Tuesday’s blog entry set forth the text of an e-mail that I recently sent to the owner of the Frugal Dad blog proposing an arrangement in which we would work together to publicize the findings of the Retire Early and Indexing discussion-board communities from the first seven years of our investing discussions.
Set forth below is the text of a follow-up e-mail that I sent following the posting of a blog entry at the Frugal Dad site entitled Have We Been Sold a Bunch of Lies About Money? I’ll offer commentary in next Tuesday’s blog entry.
This is Rob Bennett. I sent you an e-mail last week re the extensive investing research that I have done. I have not received a response, and so I assume that you do not have an interest in the idea that I advanced. That is of course fine. But your blog entry today is on precisely the topic that I have explored, and so I felt a need to try one more time to get you interested in exploring this question in some depth.
You are not too far off in suggesting that we have been sold a bunch of “lies” re investing. I think that use of the word “lie” is not appropriate. But it is certainly true that we have been misled in terrible ways. I can explain the entire story and provide links backing up my conclusions on just about all of the important points. I very much want to get this story out to a wider audience and I would be thrilled to work with you in doing so if you have any interest in the idea.
What happened is that there was exciting research done in the 1960s and 1970s showing that short-term timing (changing one’s stock allocation in response to price changes with the thought that this would bring good results within a year or two) does not work. Many “experts” interpreted this to mean that ALL forms of timing (both short-term and long-term) do not work. The result was the investing advice that became the conventional wisdom for the past 30 years — always invest heavily in stocks, even when prices go to insanely dangerous levels. This is the worst possible advice that could have been offered. But it is the result of a MISTAKE, not a lie.

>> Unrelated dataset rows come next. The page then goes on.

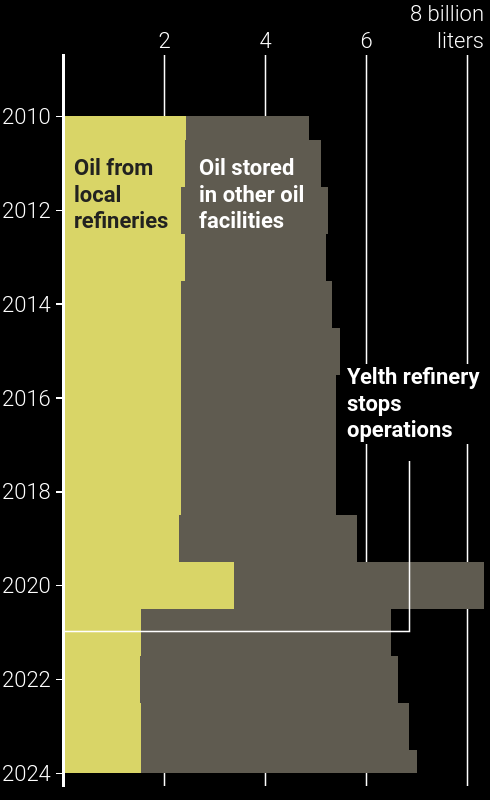
<!DOCTYPE html>
<html lang="en">
<head>
<meta charset="utf-8">
<title>Oil storage by year</title>
<style>
:root {
  --ground: #000;
  --line: #fff;
  --local: #d9d567;
  --stored: #5f5b50;
  --ink-dark: #222220;
}
* { box-sizing: border-box; margin: 0; padding: 0; }
html, body { width: 490px; height: 800px; overflow: hidden; background: var(--ground); }
.chart {
  position: relative;
  width: 490px;
  height: 800px;
  overflow: hidden;
  background: var(--ground);
  color: var(--line);
  font: 300 22px/27px Roboto, sans-serif;
}
.chart > * { position: absolute; }
.lines { left: 0; top: 0; fill: none; stroke: var(--line); stroke-width: 1.5; }

.values { left: 114px; top: 27px; display: grid; grid-template-columns: repeat(3, 101px); text-align: center; list-style: none; }
.unit { right: 6px; top: 0; text-align: right; }

.years {
  left: 2px; top: 103px; width: 61px; height: 684px;
  display: flex; flex-direction: column; justify-content: space-between;
  list-style: none;
}
.years li { display: flex; align-items: center; justify-content: space-between; }
.years li::after { content: ""; width: 7px; height: 1.5px; background: var(--line); }

.bars { left: 64px; top: 116px; height: 657px; display: flex; flex-direction: column; list-style: none; }
.bars li { flex: none; height: 47px; width: var(--total); background: var(--stored); }
.bars li::before { content: ""; display: block; width: var(--own); height: 100%; background: var(--local); }
.bars .first { height: 24px; }
.bars .short { height: 46px; }
.bars .last { height: 23px; }

.label { font-weight: 700; line-height: 26.7px; white-space: nowrap; }
.label-local { left: 74px; top: 155px; color: var(--ink-dark); }
.label-stored { left: 199px; top: 155px; }
.label-event { left: 347px; top: 364px; width: 143px; background: var(--ground); }
</style>
</head>
<body>
<main class="chart">
  <svg class="lines" width="490" height="800" aria-hidden="true">
    <path d="M164.5 55V786M265.5 55V786M366.5 55V786M467.5 55V786"/>
  </svg>

  <ol class="values"><li>2</li><li>4</li><li>6</li></ol>
  <p class="unit">8 billion<br>liters</p>

  <ol class="bars" aria-label="Oil by year, 2010 to 2024">
    <li class="first" style="--own:122px;--total:245px"></li>
    <li style="--own:121px;--total:257px"></li>
    <li style="--own:117px;--total:264px"></li>
    <li style="--own:121px;--total:262px"></li>
    <li style="--own:117px;--total:268px"></li>
    <li style="--own:117px;--total:276px"></li>
    <li style="--own:117px;--total:272px"></li>
    <li style="--own:117px;--total:272px"></li>
    <li class="short" style="--own:117px;--total:272px"></li>
    <li style="--own:115px;--total:293px"></li>
    <li style="--own:170px;--total:420px"></li>
    <li style="--own:77px;--total:327px"></li>
    <li style="--own:76px;--total:334px"></li>
    <li style="--own:77px;--total:345px"></li>
    <li class="last" style="--own:77px;--total:353px"></li>
  </ol>

  <ol class="years">
    <li>2010</li><li>2012</li><li>2014</li><li>2016</li>
    <li>2018</li><li>2020</li><li>2022</li><li>2024</li>
  </ol>

  <svg class="lines" width="490" height="800" aria-hidden="true">
    <path d="M409.5 461V631.5H64"/>
    <path d="M63.5 54V787" stroke-width="3"/>
  </svg>

  <p class="label label-local">Oil from<br>local<br>refineries</p>
  <p class="label label-stored">Oil stored<br>in other oil<br>facilities</p>
  <p class="label label-event">Yelth refinery<br>stops<br>operations</p>
</main>
</body>
</html>
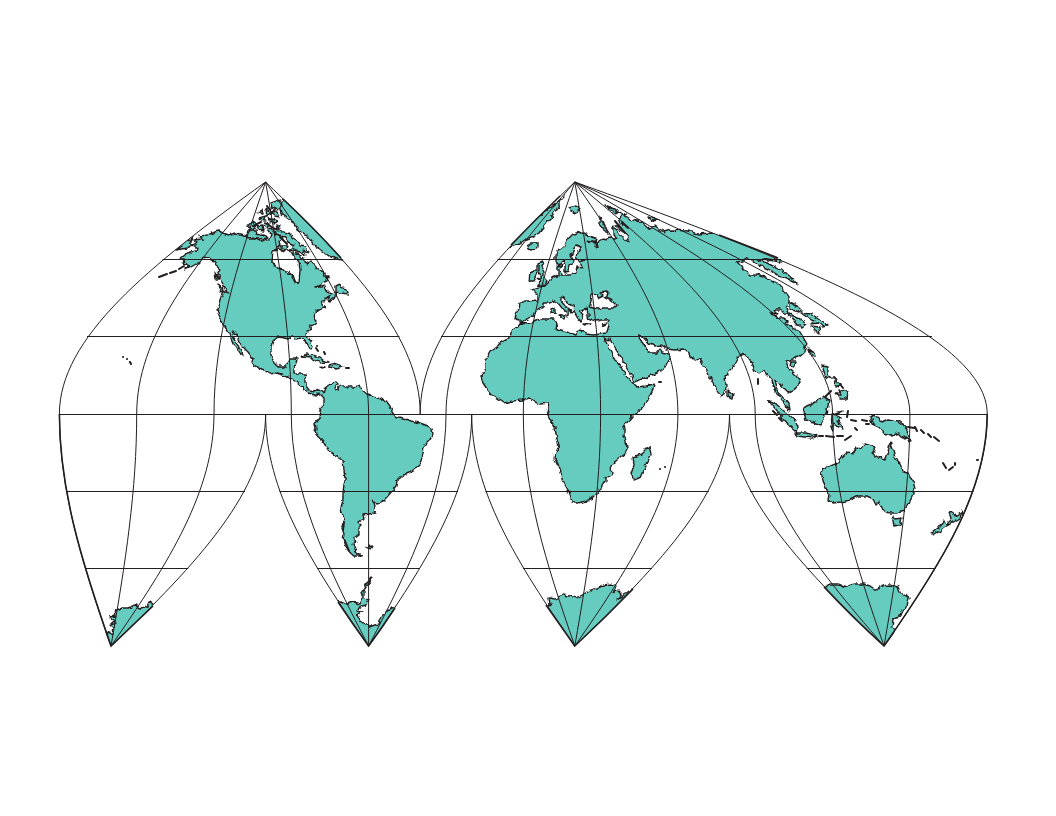
<!DOCTYPE html>
<html lang="en">
<head>
<meta charset="utf-8">
<title>Interrupted sinusoidal world map</title>
<style>
:root { --paper: #ffffff; --land: #66ccc0; --ink: #231f20; }
html, body { margin: 0; width: 1056px; height: 816px; overflow: hidden; background: var(--paper); }
svg { display: block; }
.land, .lake { stroke: var(--ink); stroke-width: 1.4; stroke-linejoin: round; }
.land { fill: var(--land); }
.lake { fill: var(--paper); }
.graticule, .edges, .islets { fill: none; stroke: var(--ink); }
.edges { stroke-width: 1.6; }
.islets { stroke-width: 2; stroke-linecap: round; }
</style>
</head>
<body>
<svg width="1056" height="816" viewBox="0 0 1056 816" role="img" aria-label="World map on an interrupted sinusoidal projection">
<defs>
<path id="frame" d="M59.4 414C59.4 338 148.4 266 265.6 182C353.5 266 420.2 338 420.2 414C420.2 338 486.9 266 574.8 182C809.2 266 987.2 338 987.2 414C987.2 490 942.7 562 884 646C796.2 562 729.5 490 729.5 414C729.5 490 662.7 562 574.8 646C516.2 562 471.7 490 471.7 414C471.7 490 427.2 562 368.6 646C310 562 265.6 490 265.6 414C265.6 490 198.9 562 111 646C81.7 562 59.4 490 59.4 414Z"/>
<clipPath id="lobes"><use href="#frame"/></clipPath>
<filter id="coast" filterUnits="userSpaceOnUse" x="0" y="0" width="1056" height="816" color-interpolation-filters="sRGB">
<feTurbulence type="fractalNoise" baseFrequency="0.18" numOctaves="2" seed="4"/>
<feDisplacementMap in="SourceGraphic" scale="5" xChannelSelector="R" yChannelSelector="G"/>
</filter>
</defs>

<g clip-path="url(#lobes)">
<g filter="url(#coast)">
<g id="continents" class="land">
<path id="americas" d="M193 245L197 242 194 240 202 239 200 236 208 235 214 232 219 231 223 233 229 235 235 233 241 234 246 236 249 239 255 239 260 241 266 238 269 240 271 234 268 230 271 228 274 232 276 236 281 234 283 238 279 241 281 245 277 247 274 251 274 257 272 262 276 267 282 269 288 272 293 274 292 278 295 282 298 282 299 278 296 275 299 272 297 266 293 262 294 257 292 253 297 254 301 256 304 258 304 262 308 264 311 261 314 265 317 268 321 271 325 272 324 276 328 276 327 281 320 285 316 287 322 287 325 286 326 290 329 293 331 295 336 292 335 297 330 301 328 300 330 297 326 298 323 301 322 305 325 307 320 308 316 310 318 311 315 314 314 318 316 322 311 326 308 331 307 335 310 340 312 345 311 349 308 347 305 341 301 338 296 339 292 336 289 339 285 338 278 337 273 341 271 346 271 355 274 363 278 367 284 367 288 364 290 359 297 359 296 363 294 368 294 374 299 374 305 374 306 379 306 386 309 390 314 391 319 389 324 393 326 388 330 385 336 382 338 384 335 388 338 389 341 384 345 387 353 387 360 386 362 390 367 394 374 397 381 399 387 402 390 406 392 412 395 416 402 418 411 421 420 423 428 426 432 429 433 435 429 441 424 446 423 454 420 464 416 468 409 473 404 475 397 480 396 486 392 491 387 497 382 502 377 504 373 500 375 506 374 513 364 515 365 519 358 522 361 525 358 528 358 534 353 538 357 541 353 544 355 549 357 553 362 556 354 556 347 550 345 543 343 540 344 534 342 528 344 519 341 509 343 499 343 491 345 480 343 460 336 456 329 451 322 440 315 432 316 428 315 423 319 418 320 411 324 405 324 398 321 395 318 393 316 396 309 393 304 390 302 386 297 382 292 378 286 377 278 373 270 374 264 370 255 366 252 362 253 358 248 352 243 347 240 342 236 334 232 332 233 338 237 344 240 349 243 355 239 352 236 347 233 344 230 336 228 331 225 327 222 325 221 320 219 316 217 309 219 303 221 297 223 290 228 293 224 287 222 282 218 274 221 269 216 265 215 261 211 260 207 257 203 258 201 262 196 264 191 267 185 270 189 265 183 263 184 259 180 259 186 254 191 252 196 251 197 248Z"/>
<path d="M176 250L182 246 180 244 188 240 193 237 190 243 193 245 187 248Z"/>
<path id="greenland-west" d="M284 198L279 205 281 213 287 218 293 222 298 229 307 236 314 245 322 251 329 256 337 259 350 262Z"/>
<path id="greenland-east" d="M564 197L559 202 559 206 555 211 551 218 547 223 543 228 539 233 532 237 527 239 520 244 512 246 500 248Z"/>
<path id="baffin" d="M275 229L279 227 281 231 288 233 293 238 298 241 301 246 306 247 309 252 302 250 305 255 297 251 290 249 294 245 288 242 284 237 276 234Z"/>
<path id="arctic-islands" d="M246 236L250 230 256 230 257 235 263 234 267 238 258 239 252 238ZM248 227L253 221 257 224 253 229ZM256 226L263 225 264 231 258 230ZM264 222L270 223 268 229ZM268 218L278 221 274 224ZM270 213L277 212 280 217 274 216ZM271 203L280 200 282 205 277 210 272 208ZM266 209L271 212 267 216ZM259 218L266 216 263 221ZM258 213L262 210 263 214ZM276 225L280 226 278 230ZM281 246L287 246 285 251 281 250Z"/>
<path id="newfoundland" d="M336 286L340 284 342 288 347 289 348 294 341 293 336 292Z"/>
<path id="vancouver" d="M217 285L223 289 221 291ZM215 273L219 279 216 279Z"/>
<path id="caribbean" d="M301 357L308 354 316 356 322 360 329 362 320 363 312 358ZM330 365L336 363 343 367 337 369 330 367ZM320 367L325 368 322 369Z"/>
<path id="falklands" d="M366 547L372 546 370 549Z"/>
<path id="eurasia-africa" d="M580 232L573 234 568 239 564 246 559 250 556 255 556 263 559 266 563 261 565 266 565 272 569 271 570 264 574 261 571 256 573 251 577 245 581 247 577 252 576 257 579 261 588 259 580 262 582 267 577 266 576 273 570 275 561 275 560 270 562 266 558 267 558 275 552 278 548 282 545 285 542 286 538 288 532 290 537 295 537 301 528 302 519 302 518 309 516 315 515 319 519 320 522 322 528 319 533 316 535 311 543 306 543 303 549 303 553 300 558 303 562 308 567 312 567 317 569 314 569 311 573 312 565 306 561 301 561 297 564 298 566 302 573 306 574 312 577 317 580 321 582 318 583 315 580 311 587 309 588 314 588 318 593 320 597 321 602 320 608 320 609 326 607 333 600 334 594 335 586 334 584 331 578 330 575 335 564 331 556 329 557 325 555 319 548 319 540 319 534 322 528 324 521 323 518 327 513 329 510 335 506 340 500 343 496 348 490 352 485 361 486 367 484 373 481 377 483 383 487 389 492 395 498 399 504 403 513 401 522 400 530 398 535 402 540 404 548 403 549 408 547 414 550 420 555 427 556 435 559 445 556 453 555 459 559 467 562 475 564 483 568 490 571 498 572 503 578 503 586 501 593 498 598 493 601 488 605 481 605 478 612 475 611 466 617 460 625 454 627 449 626 441 624 435 624 427 628 421 633 415 641 409 648 400 653 389 654 384 645 386 636 387 632 382 626 376 622 368 616 361 610 350 606 342 603 337 608 341 610 338 615 348 621 357 626 366 632 376 634 382 642 379 650 376 660 371 665 367 670 357 667 354 662 353 660 348 656 353 649 353 646 348 642 342 638 336 643 337 649 344 655 346 660 345 666 349 675 350 684 349 690 355 695 360 700 358 703 365 708 373 712 381 717 390 721 397 725 394 726 386 725 376 731 370 736 363 738 357 744 354 748 357 752 363 755 371 759 374 764 371 768 376 772 381 774 388 778 396 783 402 790 411 789 404 785 399 780 396 777 389 775 380 780 383 785 390 788 393 796 388 800 382 798 377 793 372 787 367 785 361 790 360 798 357 805 351 807 344 803 337 800 332 792 327 786 324 788 321 784 318 778 318 771 313 778 314 774 310 780 310 787 314 792 318 796 324 802 327 806 324 800 319 794 316 788 313 786 307 789 302 789 297 784 290 776 282 766 278 757 275 750 275 744 269 737 262 743 261 748 258 753 262 759 265 768 269 778 275 789 280 797 284 793 279 786 273 777 268 767 263 758 260 763 259 769 260 779 262 785 259 736 234 710 233 698 234 688 231 671 230 664 232 655 226 650 229 642 222 632 220 622 214 619 219 622 225 616 226 620 230 626 234 630 243 622 237 617 230 613 227 613 234 617 239 610 237 607 240 603 239 597 243 598 248 595 247 596 241 590 243 587 241 596 243 597 239 586 235Z"/>
<path id="britain" d="M538 264L543 262 541 267 544 272 544 277 547 280 545 284 537 286 541 281 538 279 542 276 538 272ZM530 273L536 270 537 276 534 281 529 281Z"/>
<path id="iceland" d="M527 246L531 243 538 243 538 247 532 250 528 249Z"/>
<path id="mediterranean-islands" d="M559 315L565 315 564 319ZM552 309L555 308 555 314 552 313ZM583 324L590 324 585 325ZM602 324L607 323 604 326Z"/>
<path id="polar-islands" d="M570 208L576 206 579 210 575 214 572 212ZM606 232L600 224 600 216 603 220 605 227 609 233ZM605 205L614 209 621 214 612 211ZM648 217L659 220 651 221Z"/>
<path id="japan" d="M790 303L798 307 802 311 798 312 790 309ZM801 313L811 314 821 320 827 325 822 326 818 323 811 324 815 320 808 318ZM811 326L819 327 820 334 815 331Z"/>
<path id="taiwan-hainan" d="M809 349L814 352 815 357 812 356ZM791 361L796 361 794 367 790 365Z"/>
<path id="ceylon" d="M728 390L733 394 732 399 728 397Z"/>
<path id="philippines" d="M822 366L828 367 828 374 833 379 826 377ZM836 380L840 385 835 387ZM839 390L847 391 846 399 841 399 836 394 841 394Z"/>
<path id="sumatra" d="M768 400L775 403 784 411 794 419 798 427 797 432 788 424 778 412ZM795 433L806 433 818 436 812 438 797 436Z"/>
<path id="borneo" d="M803 408L810 405 818 401 823 396 829 401 827 410 824 419 821 425 813 422 806 420Z"/>
<path id="sulawesi" d="M832 414L843 411 835 415 841 418 838 421 843 429 837 426 834 423 834 431 831 427Z"/>
<path id="new-guinea" d="M870 416L877 417 882 422 888 419 898 421 908 429 907 434 911 441 904 438 899 433 891 436 884 434 881 428 872 424Z"/>
<path id="madagascar" d="M649 446L651 455 646 465 641 477 634 480 631 474 634 465 633 457 641 454Z"/>
<path id="australia" d="M890 442L893 450 895 458 900 463 903 470 909 476 913 481 915 489 912 497 909 503 904 511 897 513 889 513 882 509 879 502 876 505 873 499 867 496 858 496 850 500 841 502 832 503 828 500 829 494 825 486 821 473 822 470 832 465 839 462 842 457 848 452 853 453 857 447 862 448 865 444 875 447 872 453 879 458 885 460 888 452Z"/>
<path id="tasmania" d="M892 516L896 519 901 518 899 525 894 526Z"/>
<path id="new-zealand" d="M949 513L953 512 955 516 962 511 960 518 952 523 948 524 951 518ZM944 521L948 525 940 531 934 535 932 533 938 528Z"/>
<path id="antarctica-pacific" d="M100 630L107 632 113 634 114 627 109 625 115 622 109 617 116 616 115 611 121 608 128 608 135 605 141 608 147 606 149 602 153 605 170 600 111 660Z"/>
<path id="antarctica-peninsula" d="M328 600L341 601 347 604 353 602 360 604 363 598 361 592 366 584 372 577 369 583 364 590 364 597 368 600 366 605 359 607 357 611 362 612 357 615 360 621 369 627 378 624 381 617 387 611 393 608 406 606 369 660Z"/>
<path id="antarctica-africa" d="M534 605L550 606 549 598 555 599 562 595 570 596 577 598 584 594 590 590 598 588 604 585 611 584 616 587 612 592 617 590 621 594 617 599 625 594 632 589 644 588 575 660Z"/>
<path id="antarctica-australia" d="M812 588L827 587 830 584 838 584 846 587 855 584 864 584 870 586 876 590 883 586 890 585 898 587 901 593 909 598 907 606 901 612 899 617 893 619 892 628 898 631 900 640 884 660Z"/>
</g>
<g id="inland-seas" class="lake">
<path d="M589 307L591 301 592 295 597 294 599 298 603 296 600 293 606 292 609 293 605 297 612 300 617 305 614 308 604 308 597 309Z"/>
<path d="M273 250L279 249 284 252 290 250 293 255 299 262 300 270 299 282 295 281 293 275 283 270 275 267 272 262Z"/>
</g>
</g>
</g>

<path id="islets" class="islets" d="M130 362L131 364M123 357h.1M127 359h.1M316 348l2 3M324 352l1 2M346 368h3M317 346h.1M659 382h2M660 469h.1M665 467h.1M758 379v5M773 411l4 4M779 418l3 3M831 391l-6 6M834 377l2 2M840 384l3 4M819 436h4M826 436l8 1M837 436h6M845 440l6-4M848 411l-1 6M851 420l5 1M862 420l5 1M855 428l2 2M866 424h3M908 427l6 1M915 427l2 4M921 430l3 3M928 434l3 3M934 437l5 4M943 463l3 5M949 470l4-3M955 463v2M977 460h1M159 277l8-3M170 273l6-2M179 269l5-3M267 206l3 4M275 209l-4 5M253 226l8-4M267 224l8 5M280 237l7 7M622 222l6 6M615 221l10 12M344 522l-1 8M345 541l4 10"/>

<path id="land-edges" class="edges" d="M153 606L111 646 106 632M338 602Q352 623 368.6 646Q382 628 395 608M546 605L574.8 646Q605 618 633 589M824 587Q852 617 884 646L894 632M283 199Q314 228 341 258M560 196Q536 219 511 245M719 235Q748 246 778 258M59.4 414C59.4 490 81.7 562 111 646M987.2 414C987.2 490 942.7 562 884 646"/>

<g id="graticule" class="graticule">
<use href="#frame"/>
<path id="parallels" d="M162.5 259.5H343M497.5 259.5H781M87 336.5H399.5M441 336.5H932M59.4 414.5H987.2M66.3 491.5H245M279.4 491.5H458M485.5 491.5H708.8M750 491.5H973.4M85.2 568.5H188.3M317 568.5H420M523 568.5H652M806.7 568.5H935.6"/>
<path id="north-meridians" d="M136.7 414C136.7 338 192.3 266 265.6 182M214 414C214 338 236.3 266 265.6 182M291.3 414C291.3 338 280.2 266 265.6 182M368.6 414C368.6 338 324.2 266 265.6 182M446 414C446 338 501.6 266 574.8 182M523.3 414C523.3 338 545.5 266 574.8 182M600.6 414C600.6 338 589.5 266 574.8 182M677.9 414C677.9 338 633.4 266 574.8 182M755.2 414C755.2 338 677.4 266 574.8 182M832.6 414C832.6 338 721.4 266 574.8 182M909.9 414C909.9 338 765.3 266 574.8 182"/>
<path id="south-meridians" d="M136.7 414C136.7 490 125.6 562 111 646M214 414C214 490 169.6 562 111 646M291.3 414C291.3 490 324.7 562 368.6 646M368.6 414V646M446 414C446 490 412.6 562 368.6 646M523.3 414C523.3 490 545.5 562 574.8 646M600.6 414C600.6 490 589.5 562 574.8 646M677.9 414C677.9 490 633.4 562 574.8 646M755.2 414C755.2 490 810.8 562 884 646M832.6 414C832.6 490 854.8 562 884 646M909.9 414C909.9 490 898.7 562 884 646"/>
</g>
</svg>
</body>
</html>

We need to fix the mistake. I have found this to be a tough business. Many “experts” are highly reluctant even to consider the possibility that they made such an obvious mistake that caused such great human misery. Still, the evidence is very strong that this is what happened. It is important that the mistake be corrected before too many more investors become so disillusioned with stocks that they take all their money out. Many people are coming to conclusions along the lines of your own, and this could cause stock prices to drop another 50 percent over the next few years. This could lead us to an economic depression. The stakes here are as high as they could possibly be,.
I hope you will not consider me a pest for writing again. I hope that you will give some thought to my idea. Your readers need to learn the realities. The “experts” have indeed let us down. But it is not right to conclude that they are liars and it is not right to conclude that stocks are a bad investment even when purchased at reasonable prices. If you change your stock investing strategy to one in line with the research of the past 20 years, you can obtain the benefits that stocks really do offer while reducing your risk to a fraction of what applies for those following the strategies that became popular during the past 30 years.
If you have doubts about anything that I am saying, please ask questions. I really can tell the whole story, it really is an important story, and it really is a story that you can understand if you spend just a little bit of time getting up to speed on realities that it took me years to uncover.
I am sorry about your losses. If you check my well-documented record, you will see that I have been warning about this stock crash for a long time. I have worked this incredibly hard for a long time. There IS a good deal to be said for the Your Money or Your Life approach (reading that book’s treatment of investing led me to asking the questions that sparked all of my research into these questions) but the YMYL approach has flaws of its own. I have been working with hundreds of people to come up with something a lot better and we have enjoyed a great deal of success in the work we have done. Our one big problem has been on the publicity side. You obviously could be a huge help in that area.